You might be compensating detrimentally to get the deepest demi-plie and best take-off that you can, and instead compensate more with cross-training and less with bad habits. It's only a life-long process, even for the most gifted.

Don't lose sight of your uniqueness, talents, intelligence, and determination. 

There will always be an invitation to doubt yourself, envy others' real or imagined superiority, and waste time thinking negative thoughts.

Get proper rest and good nutrition

Body and brain fatigue, and nutritional deficiencies are directly related to mood. Please be curious and get the information you need.

These 7 highly effective habits are just the tip of the icebergs, but they are a great guide to go with until you develop your own uniqueness in training priorities.

Monday, June 4, 2007

Stretching Exercises - Muscle Tension Tips

One thing that I have now - and love - is my physio ball, also known as a gym ball or exercise ball.

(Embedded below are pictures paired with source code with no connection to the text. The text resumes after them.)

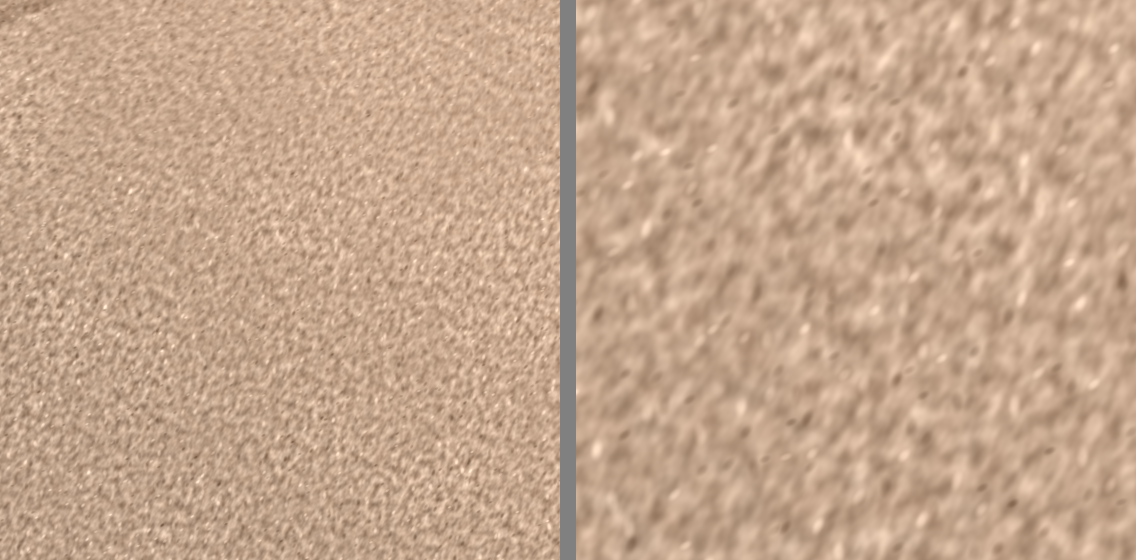
Left: the whole. Right: its middle third, enlarged.
This texture is drawn by a three.js fragment shader. Its source:

```glsl
#define SAND vec3(0.778, 0.658, 0.560)
#define WARM_SHIFT vec3(0.022, 0.008, 0.000)
#define GRAIN_FREQ vec2(54.0, 86.0)
#define GRAIN_CONTRAST 0.235
#define STEEP_ANGLE 1.02
#define SHALLOW_ANGLE 0.55
#define SPECK_CELLS 64.0
#define GLINT_GAIN 0.13
#define PIT_GAIN 0.11

varying vec2 vUv;

vec2 hash2(vec2 p) {
  vec3 q = fract(vec3(p.xyx) * vec3(0.1031, 0.1030, 0.0973));
  q += dot(q, q.yzx + 33.33);
  return fract((q.xx + q.yz) * q.zy);
}

vec2 rotate(vec2 p, float angle) {
  float c = cos(angle), s = sin(angle);
  return vec2(c * p.x + s * p.y, c * p.y - s * p.x);
}

// Slope of one lattice corner, evaluated at offset d from it
float corner(vec2 cell, vec2 d) {
  float angle = 6.2832 * hash2(cell).x;
  return dot(vec2(cos(angle), sin(angle)), d);
}

float gradientNoise(vec2 p) {
  vec2 i = floor(p), f = fract(p);
  vec2 u = f * f * f * (f * (f * 6.0 - 15.0) + 10.0);
  vec2 e = vec2(1.0, 0.0);
  float low = mix(corner(i, f), corner(i + e, f - e), u.x);
  float high = mix(corner(i + e.yx, f - e.yx), corner(i + e.xx, f - e.xx), u.x);
  return mix(low, high, u.y);
}

// Grains stretched along one direction, with finer grit on top
float grains(vec2 p, float angle) {
  vec2 q = rotate(p, angle) * GRAIN_FREQ;
  float coarse = gradientNoise(q + 17.0);
  float medium = gradientNoise(rotate(q, 0.35) * 1.55 + 71.0);
  float fine = gradientNoise(q * 2.5 + 139.0);
  return coarse * 0.85 + medium * 0.6 + fine * 0.25;
}

// Scattered bright glints and dark pits: x is glint, y is pit
vec2 specks(vec2 p, float angle) {
  vec2 q = p * SPECK_CELLS, cell = floor(q);
  vec2 cover = vec2(0.0);
  for (int j = -1; j <= 1; j++) {
    for (int i = -1; i <= 1; i++) {
      vec2 id = cell + vec2(float(i), float(j));
      vec2 kind = hash2(id + 211.0);
      vec2 d = rotate(q - id - hash2(id + 53.0), angle + (kind.y - 0.5) * 1.2);
      float size = mix(0.6, 1.1, kind.y);
      float mask = 1.0 - smoothstep(0.15, 1.0, length(d / vec2(0.52, 0.29)) / size);
      cover = max(cover, mask * vec2(step(kind.x, 0.18), step(0.80, kind.x)));
    }
  }
  return cover;
}

void main() {
  vec2 p = vUv;

  // Grains lie flatter towards the upper left
  float flatness = smoothstep(0.35, 0.95, p.y - 0.5 * p.x + 0.1);
  float steep = grains(p, STEEP_ANGLE);
  float shallow = grains(p + 3.0, SHALLOW_ANGLE);
  float blend = length(vec2(flatness, 1.0 - flatness));
  float grain = mix(steep, shallow, flatness) / blend;
  vec2 speck = specks(p, mix(STEEP_ANGLE, SHALLOW_ANGLE, flatness));

  // Broad patches and changes of roughness
  float patches = gradientNoise(p * 4.0 + 9.0) + 0.7 * gradientNoise(p * 11.0 + 31.0);
  float leftEdge = (1.0 - smoothstep(0.02, 0.16, p.x)) * smoothstep(0.6, 0.75, p.y);
  float roughness = mix(1.08, 0.74, smoothstep(0.3, 0.95, p.y));
  roughness *= 1.0 + 0.35 * patches + 0.3 * leftEdge;

  float light = grain * GRAIN_CONTRAST;
  light += speck.x * GLINT_GAIN - speck.y * PIT_GAIN;
  light *= roughness;
  light += 0.022 * patches + 0.025 * leftEdge;

  // Warm and bright at the top right, greyer at the lower left
  float warmth = smoothstep(0.15, 1.25, 0.65 * p.x + 0.75 * p.y);
  light += mix(-0.026, 0.018, warmth);

  // Shaded ridge across the upper left corner
  float ridge = p.y - 0.955 - 0.42 * p.x + 0.006 * gradientNoise(p * 30.0);
  float crease = smoothstep(-0.008, 0.006, ridge);
  light -= crease * mix(0.13, 0.07, smoothstep(0.008, 0.03, ridge));

  float hue = gradientNoise(p * 45.0 + 5.0);
  vec3 color = SAND + WARM_SHIFT * (warmth - 0.5 + 0.6 * hue);
  color += light * vec3(1.0, 1.0, 0.98);
  gl_FragColor = vec4(clamp(color, 0.0, 1.0), 1.0);
}
```
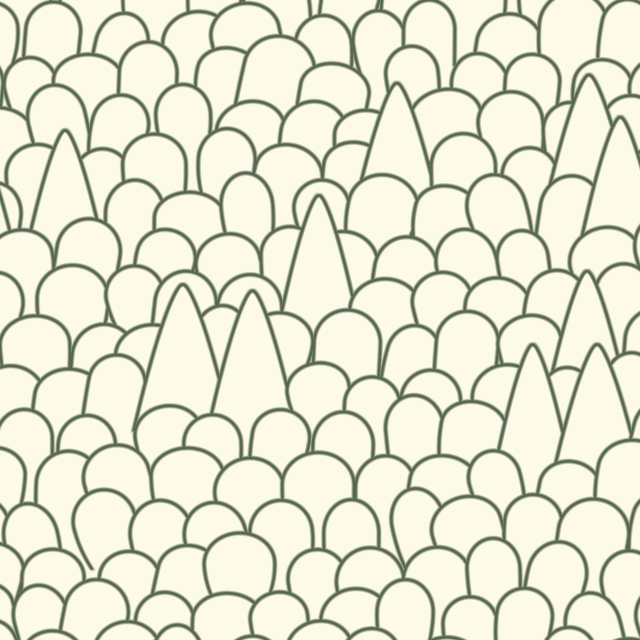
A Shadertoy shader for this pattern:

```glsl
// Line-drawn forest: overlapping round treetops with a few tall pointed firs.

#define CELL vec2(0.098, 0.070)   // spacing of trees along and between rows
#define JITTER vec2(0.036, 0.036) // random shift of each tree
#define LINE_CORE 0.0005          // half width of the solid pen line
#define LINE_EDGE 0.0055          // half width where the line has faded out
#define MAX_TILT 0.30             // largest lean of a round tree
#define FIR_SHARE 0.20            // portion of firs inside their band
#define FIR_BAND vec2(0.30, 0.74) // heights where firs grow
#define PAPER vec3(0.992, 0.982, 0.912)
#define INK vec3(0.335, 0.395, 0.305)

// Four random values per cell, without sine
vec4 hash42(vec2 p) {
    vec4 q = fract(p.xyxy * vec4(0.1031, 0.1030, 0.0973, 0.1099));
    q += dot(q, q.wzxy + 33.33);
    return fract((q.xxyz + q.yzzw) * q.zywx);
}

// Round crown: half ellipse on top, sides drawn in below
float crownDistance(vec2 p, vec2 radius, float taper) {
    float drop = min(max(-p.y, 0.0) / radius.y, 1.7);
    radius.x *= 1.0 - taper * drop * drop;
    vec2 q = vec2(abs(p.x) + 1e-5, max(p.y, 0.0));
    float k0 = length(q / radius);
    float k1 = length(q / (radius * radius));
    return k0 * (k0 - 1.0) / k1;
}

// Fir: blunt tip at the origin, flanks that steepen downwards
float firDistance(vec2 p, float steepness) {
    float tip = 0.000025;
    float s = p.x * p.x + tip;
    float depth = steepness * (pow(s, 0.715) - pow(tip, 0.715));
    float slope = steepness * 1.43 * p.x * pow(s, -0.285);
    return (p.y + depth) / sqrt(1.0 + slope * slope);
}

// Paints one tree over the ink already laid down
float paintTree(float ink, vec2 uv, vec2 cell, float pixel) {
    vec4 place = hash42(cell + 71.0);
    vec4 form = hash42(cell + 193.0);
    float rowShift = 0.5 * mod(cell.y, 2.0);
    vec2 center = (cell + vec2(0.5 + rowShift, 0.5)) * CELL
                + (place.xy - 0.5) * JITTER;
    vec2 p = uv - center;

    float d, reach;
    bool inBand = center.y > FIR_BAND.x && center.y < FIR_BAND.y;
    if (inBand && place.z < FIR_SHARE) {
        d = firDistance(p - vec2(0.0, mix(0.13, 0.17, form.x)), mix(9.0, 11.5, form.y));
        reach = 0.075;
    } else {
        float tilt = (form.z - 0.5) * 2.0 * MAX_TILT;
        float c = cos(tilt), s = sin(tilt);
        vec2 radius = vec2(mix(0.040, 0.057, form.x), mix(0.040, 0.054, form.y));
        p = vec2(c * p.x - s * p.y, s * p.x + c * p.y);
        d = crownDistance(p, radius, 0.16 * form.w);
        reach = mix(0.060, 0.090, place.w);
    }

    // Paper fill hides what lies behind, then the outline goes on top
    float edge = max(0.0015, pixel);
    float fill = smoothstep(edge, -edge, d)
               * smoothstep(-reach - 0.012, -reach, p.y);
    float line = 1.0 - smoothstep(LINE_CORE, max(LINE_EDGE, 1.5 * pixel), abs(d));
    line *= smoothstep(-reach, -reach + 0.006, p.y);
    return max(ink * (1.0 - fill), line);
}

void mainImage(out vec4 fragColor, in vec2 fragCoord) {
    float pixel = 1.0 / iResolution.y;
    vec2 uv = fragCoord * pixel;
    vec2 home = floor(uv / CELL);

    // Rows run from back (high) to front (low)
    float ink = 0.0;
    for (int row = 2; row >= -3; row--) {
        for (int column = -3; column <= 2; column++) {
            ink = paintTree(ink, uv, home + vec2(column, row), pixel);
        }
    }
    fragColor = vec4(mix(PAPER, INK, ink), 1.0);
}
```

Below are some tips on doing stretching exercises on the ball. (You can click right now to get it).

I use the ball as my computer chair. I use no other.

Bouncing gently, or just fidgeting on the ball while I'm thinking or waiting for pages to load, is healthy, and it is relaxing. Sore muscles get a little movement. Sitting on a chair, sore muscles get positioned poorly and become more spasmed and hurt.

Also, the ball gives even when you breathe. There is literally no impact, no pressure moving up the spine when you sit on the ball.

Sitting in second position, fourth position, and lunge positions, you just roll in different directions and get stretched, while you are reading or writing.

Since we dancers tend to mindlessly stretch something, taking advantage of every move we make, the ball is a great addition to our collection of things that aid our recovery after classes. If you get one, experiment with it and you'll see what I mean.

If your legs just are relentlessly aching, lie on the floor and put your calves up on the ball. You can roll slowly from side to side, stretching the sides of the hips and lower back, or roll all the way to the side, draping the top leg over the ball so you don't overdo the stretch.

Hanging over the ball like a rag doll, knees on the floor, and rolling up and down is a wonderful low back stretch. It opens up the lower, mid and upper back, relaxing the shoulders as well. Just let the head hang. Aahhh.....and you can reverse the position, bending back over the ball, and roll around a little.

I use an exercise mat so my feet don't lose grip. Also you can position the ball against something behind you so you won't lose control and get dumped overboard.

So it's a great tool for stretching exercises and relaxation techniques. The bouncing is excellent for your lymph system.

Effective Stretching The Utimate Guide's, muscle tension tips, has been put on a DVD by a dance expert. It gives a top to toe routine for getting the most out of your stretching exercises.